Assignment: Please filter the data down to the lines that include the word "beam" and copy them.

Provided data:
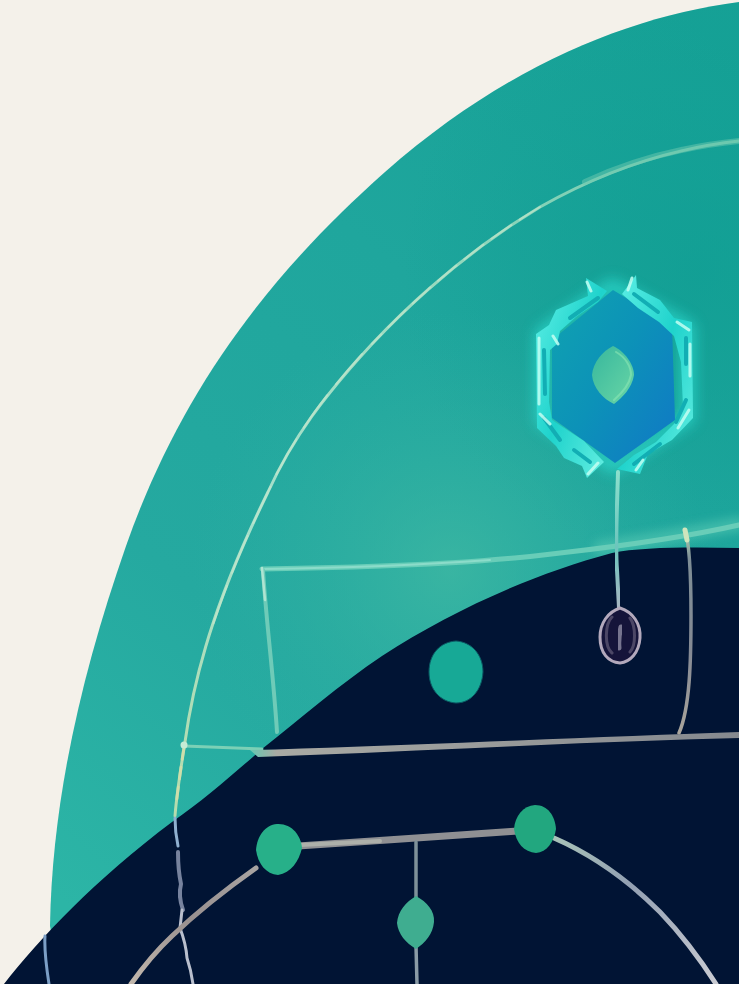
<!DOCTYPE html>
<html lang="en">
<head>
<meta charset="utf-8">
<title>Teal dome with network nodes</title>
<style>
:root {
  --paper: #f4f1ea;
  --navy: #011434;
  --teal: #1fa79e;
  --mint: #7fdcc4;
  --stone: #99979c;
  --green: #27b089;
}
html, body { margin: 0; padding: 0; background: var(--paper); }
body { width: 739px; height: 984px; overflow: hidden; }
svg { display: block; }
.line { fill: none; stroke-linecap: round; stroke-linejoin: round; }
</style>
</head>
<body>
<svg width="739" height="984" viewBox="0 0 739 984" role="img" aria-label="Abstract teal dome over a navy hill, with thin lines, round nodes and a glowing hexagon">
  <defs>
    <linearGradient id="dome-fill" gradientUnits="userSpaceOnUse" x1="60" y1="900" x2="739" y2="60">
      <stop offset="0" stop-color="#2cb5a6"/>
      <stop offset="0.3" stop-color="#25a9a0"/>
      <stop offset="0.65" stop-color="#1fa69d"/>
      <stop offset="1" stop-color="#16a196"/>
    </linearGradient>
    <radialGradient id="dome-shade" gradientUnits="userSpaceOnUse" cx="700" cy="270" r="300">
      <stop offset="0" stop-color="#0f9e93" stop-opacity="0.7"/>
      <stop offset="1" stop-color="#0f9e93" stop-opacity="0"/>
    </radialGradient>
    <radialGradient id="hill-light" gradientUnits="userSpaceOnUse" cx="450" cy="570" r="260">
      <stop offset="0" stop-color="#45bca4" stop-opacity="0.65"/>
      <stop offset="1" stop-color="#2fb0a3" stop-opacity="0"/>
    </radialGradient>
    <linearGradient id="arc-fade" gradientUnits="userSpaceOnUse" x1="180" y1="800" x2="739" y2="140">
      <stop offset="0" stop-color="#b5dcae"/>
      <stop offset="0.3" stop-color="#a5e0cb"/>
      <stop offset="0.6" stop-color="#9edbc0"/>
      <stop offset="1" stop-color="#69c8ae"/>
    </linearGradient>
    <linearGradient id="hexagon-fill" x1="0.1" y1="0.1" x2="0.9" y2="0.8">
      <stop offset="0" stop-color="#0f9fb2"/>
      <stop offset="0.5" stop-color="#0c92b8"/>
      <stop offset="1" stop-color="#0f7fc2"/>
    </linearGradient>
    <linearGradient id="crystal" x1="0" y1="0" x2="1" y2="1">
      <stop offset="0" stop-color="#5ff0e6"/>
      <stop offset="0.5" stop-color="#1fd3cc"/>
      <stop offset="1" stop-color="#66efe2"/>
    </linearGradient>
    <linearGradient id="core-fill" x1="0" y1="0" x2="1" y2="1">
      <stop offset="0" stop-color="#37b79d"/>
      <stop offset="1" stop-color="#69d6a6"/>
    </linearGradient>
    <linearGradient id="stem-fade" gradientUnits="userSpaceOnUse" x1="0" y1="470" x2="0" y2="610">
      <stop offset="0" stop-color="#8de0cd"/>
      <stop offset="0.55" stop-color="#6cc5bd"/>
      <stop offset="1" stop-color="#a9b6c2"/>
    </linearGradient>
    <linearGradient id="post-fade" gradientUnits="userSpaceOnUse" x1="0" y1="528" x2="0" y2="734">
      <stop offset="0" stop-color="#b4dcb4"/>
      <stop offset="0.15" stop-color="#7e8e96"/>
      <stop offset="0.6" stop-color="#858a94"/>
      <stop offset="1" stop-color="#aaa59c"/>
    </linearGradient>
    <linearGradient id="beam-fade" gradientUnits="userSpaceOnUse" x1="182" y1="0" x2="739" y2="0">
      <stop offset="0" stop-color="#9bdcc4"/>
      <stop offset="0.12" stop-color="#62c9b2"/>
      <stop offset="0.17" stop-color="#a9aaa4"/>
      <stop offset="1" stop-color="#85898f"/>
    </linearGradient>
    <linearGradient id="left-curve-fade" gradientUnits="userSpaceOnUse" x1="130" y1="984" x2="260" y2="865">
      <stop offset="0" stop-color="#c2b8ad"/>
      <stop offset="0.5" stop-color="#98908f"/>
      <stop offset="1" stop-color="#a9a5a3"/>
    </linearGradient>
    <linearGradient id="right-curve-fade" gradientUnits="userSpaceOnUse" x1="555" y1="838" x2="715" y2="984">
      <stop offset="0" stop-color="#a8c2b8"/>
      <stop offset="0.4" stop-color="#93a0b2"/>
      <stop offset="1" stop-color="#c9cbd2"/>
    </linearGradient>
    <filter id="glow" x="-30%" y="-30%" width="160%" height="160%">
      <feGaussianBlur stdDeviation="7"/>
    </filter>
    <filter id="soft" x="-10%" y="-10%" width="120%" height="120%">
      <feGaussianBlur stdDeviation="0.7"/>
    </filter>
    <filter id="haze" x="-20%" y="-60%" width="140%" height="220%">
      <feGaussianBlur stdDeviation="5"/>
    </filter>
    <path id="dome-shape" d="M739 2C630 16 505 66 385 172C262 281 178 398 126 546C82 672 52 800 50 926L60 984H739Z"/>
    <clipPath id="dome-clip"><use href="#dome-shape"/></clipPath>
  </defs>

  <rect width="739" height="984" fill="var(--paper)"/>

  <g id="dome">
    <use href="#dome-shape" fill="url(#dome-fill)"/>
    <g clip-path="url(#dome-clip)">
      <rect width="739" height="984" fill="url(#dome-shade)"/>
      <rect width="739" height="984" fill="url(#hill-light)"/>
      <path d="M739 524Q680 535 600 548" class="line" stroke="#56c9b4" stroke-width="14" opacity="0.6" filter="url(#haze)"/>
      <path d="M737 2V150" class="line" stroke="#5cc0b4" stroke-width="3" opacity="0.4" filter="url(#soft)"/>
    </g>
  </g>

  <path id="hill" d="M4 984C40 938 95 880 172 822C205 799 232 775 262 749C300 719 340 684 382 656C450 612 530 575 612 553C640 547 690 547 739 548V984Z" fill="var(--navy)"/>

  <g id="inner-arc" class="line" filter="url(#soft)">
    <path d="M739 141C665 149 600 173 540 207C480 243 425 288 372 344C325 395 293 437 268 492C222 586 196 662 185 742C181 768 177 790 175 816" stroke="url(#arc-fade)" stroke-width="3"/>
    <path d="M739 141C680 147 630 161 585 182" stroke="#6fcab0" stroke-width="6" opacity="0.5"/>
    <path d="M540 207C480 243 425 288 372 344" stroke="#bfe6cb" stroke-width="2" stroke-dasharray="24 10" opacity="0.7"/>
    <path d="M362 354C325 395 293 437 268 492C246 537 228 580 213 625" stroke="#c8e8cd" stroke-width="2" stroke-dasharray="40 14" opacity="0.6"/>
    <path d="M184 747Q179 780 176 806" stroke="#d5dfa9" stroke-width="3" stroke-dasharray="12 8" opacity="0.8"/>
    <path d="M175 818Q175 832 178 846" stroke="#8fb0d0" stroke-width="3"/>
    <path d="M178 852Q178 870 181 884Q178 896 183 910" stroke="#77839e" stroke-width="4"/>
    <path d="M182 910L180 928Q186 944 187 958Q191 970 193 984" stroke="#b9bfcd" stroke-width="3"/>
    <path d="M45 936Q44 952 49 984" stroke="#7c9fc6" stroke-width="3"/>
  </g>

  <g id="frame" class="line" filter="url(#soft)">
    <path d="M262 569C390 567 480 563 560 553C640 544 690 536 739 525" stroke="#68cdb8" stroke-width="5"/>
    <path d="M264 569C340 568 420 565 490 560" stroke="#8cdcca" stroke-width="2"/>
    <path d="M263 570C266 620 273 670 277 732" stroke="#6fcbb8" stroke-width="4"/>
    <path d="M262 568L265 600" stroke="#b0e4d2" stroke-width="2.5"/>
    <path d="M685 530C690 545 691 580 691 615C691 660 690 708 679 733" stroke="url(#post-fade)" stroke-width="3.5"/>
    <path d="M685 530L687 540" stroke="#cfe5bd" stroke-width="5"/>
  </g>

  <g id="beam" filter="url(#soft)">
    <path d="M184 746L262 749" class="line" stroke="#7bd0b6" stroke-width="3"/>
    <path d="M250 750C400 746 560 738 739 732V738C570 742 410 752 258 757Z" fill="url(#beam-fade)"/>
    <circle cx="184" cy="745" r="3.5" fill="#c4ebd5"/>
  </g>

  <g id="hexagon">
    <path d="M612 286L688 328L688 418L614 466L542 420V334Z" class="line" stroke="#2fe0d4" stroke-width="14" opacity="0.7" filter="url(#glow)"/>
    <path d="M613 290L672 326L675 420L615 463L552 418V340Z" fill="url(#hexagon-fill)"/>
    <g filter="url(#soft)">
      <path d="M586 278L607 291L598 302L577 316L560 331L557 344L550 350L549 402L552 420L584 441L604 462L587 478L582 466L564 458L556 446L537 428L536 334L549 325L556 310L588 296Z" fill="url(#crystal)"/>
      <path d="M636 275L637 288L660 300L674 318L692 322L693 418L672 440L648 454L640 474L617 469L634 455L656 442L674 424L683 406L681 362L674 336L659 322L638 308L622 294Z" fill="url(#crystal)"/>
      <g class="line" stroke="#12aeb4" stroke-width="4">
        <path d="M544 350L545 394M544 418L560 440M570 318L598 298M574 450L590 462"/>
        <path d="M686 338V364M686 400L676 422M634 294L658 312M634 464L660 444"/>
      </g>
      <g class="line" stroke="#c3fff3" stroke-width="3" opacity="0.85">
        <path d="M539 338V404M553 336L558 344M587 282L591 291M588 474L598 463M540 414L550 424"/>
        <path d="M632 278L628 290M677 322L689 330M690 344V376M689 410L678 428M636 470L643 460"/>
      </g>
    </g>
    <path d="M613 346C624 351 634 364 634 375C632 388 622 398 614 404C603 399 593 388 592 375C593 362 603 351 613 346Z" fill="url(#core-fill)"/>
    <path d="M616 352C625 357 631 366 631 375C629 386 621 394 614 400" class="line" stroke="#8be6b4" stroke-width="2" opacity="0.6" filter="url(#soft)"/>
  </g>

  <g id="pendant">
    <path d="M618 472C617 510 615 545 617 570L619 608" class="line" stroke="url(#stem-fade)" stroke-width="4" filter="url(#soft)"/>
    <path d="M620 608C633 612 641 624 640 638C639 653 630 662 620 663C608 662 600 653 600 637C600 623 608 612 620 608Z" fill="#15143a" stroke="#b3a9bc" stroke-width="3"/>
    <path d="M612 617C605 624 604 646 612 653M630 618C636 626 636 646 630 652" class="line" stroke="#4c4766" stroke-width="3" filter="url(#soft)"/>
    <path d="M621 627Q618 638 619 648" class="line" stroke="#77748f" stroke-width="5" filter="url(#soft)"/>
  </g>

  <path id="teal-disc" d="M456 641C472 642 483 655 483 672C482 690 471 703 456 703C440 702 429 689 429 672C429 654 440 642 456 641Z" fill="#17a996" stroke="#0b5a64" stroke-width="1"/>

  <g id="network">
    <g class="line" filter="url(#soft)">
      <path d="M256 868C222 892 195 914 172 936C155 952 143 967 131 984" stroke="url(#left-curve-fade)" stroke-width="5"/>
      <path d="M298 846C370 841 450 836 518 831" stroke="#8f9093" stroke-width="7"/>
      <path d="M300 845L380 841" stroke="#adb0aa" stroke-width="4"/>
      <path d="M554 838C595 856 630 882 660 912C684 937 702 962 716 984" stroke="url(#right-curve-fade)" stroke-width="5"/>
      <path d="M416 842V898" stroke="#7e9199" stroke-width="3.5"/>
      <path d="M416 946L417 984" stroke="#8a9ba6" stroke-width="3.5"/>
    </g>
    <path d="M277 824C291 823 301 835 302 848C299 861 291 873 278 875C266 874 258 864 256 850C257 836 265 825 277 824Z" fill="var(--green)"/>
    <path d="M535 805C548 805 555 816 556 829C554 842 547 852 536 853C524 852 516 843 514 829C515 816 523 806 535 805Z" fill="#22a77f"/>
    <path d="M416 896C427 902 435 911 434 922C433 934 425 943 416 949C406 943 398 934 397 923C398 911 406 902 416 896Z" fill="#3fad90"/>
  </g>
</svg>
</body>
</html>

Result for this exercise:
    <linearGradient id="beam-fade" gradientUnits="userSpaceOnUse" x1="182" y1="0" x2="739" y2="0">
  <g id="beam" filter="url(#soft)">
    <path d="M250 750C400 746 560 738 739 732V738C570 742 410 752 258 757Z" fill="url(#beam-fade)"/>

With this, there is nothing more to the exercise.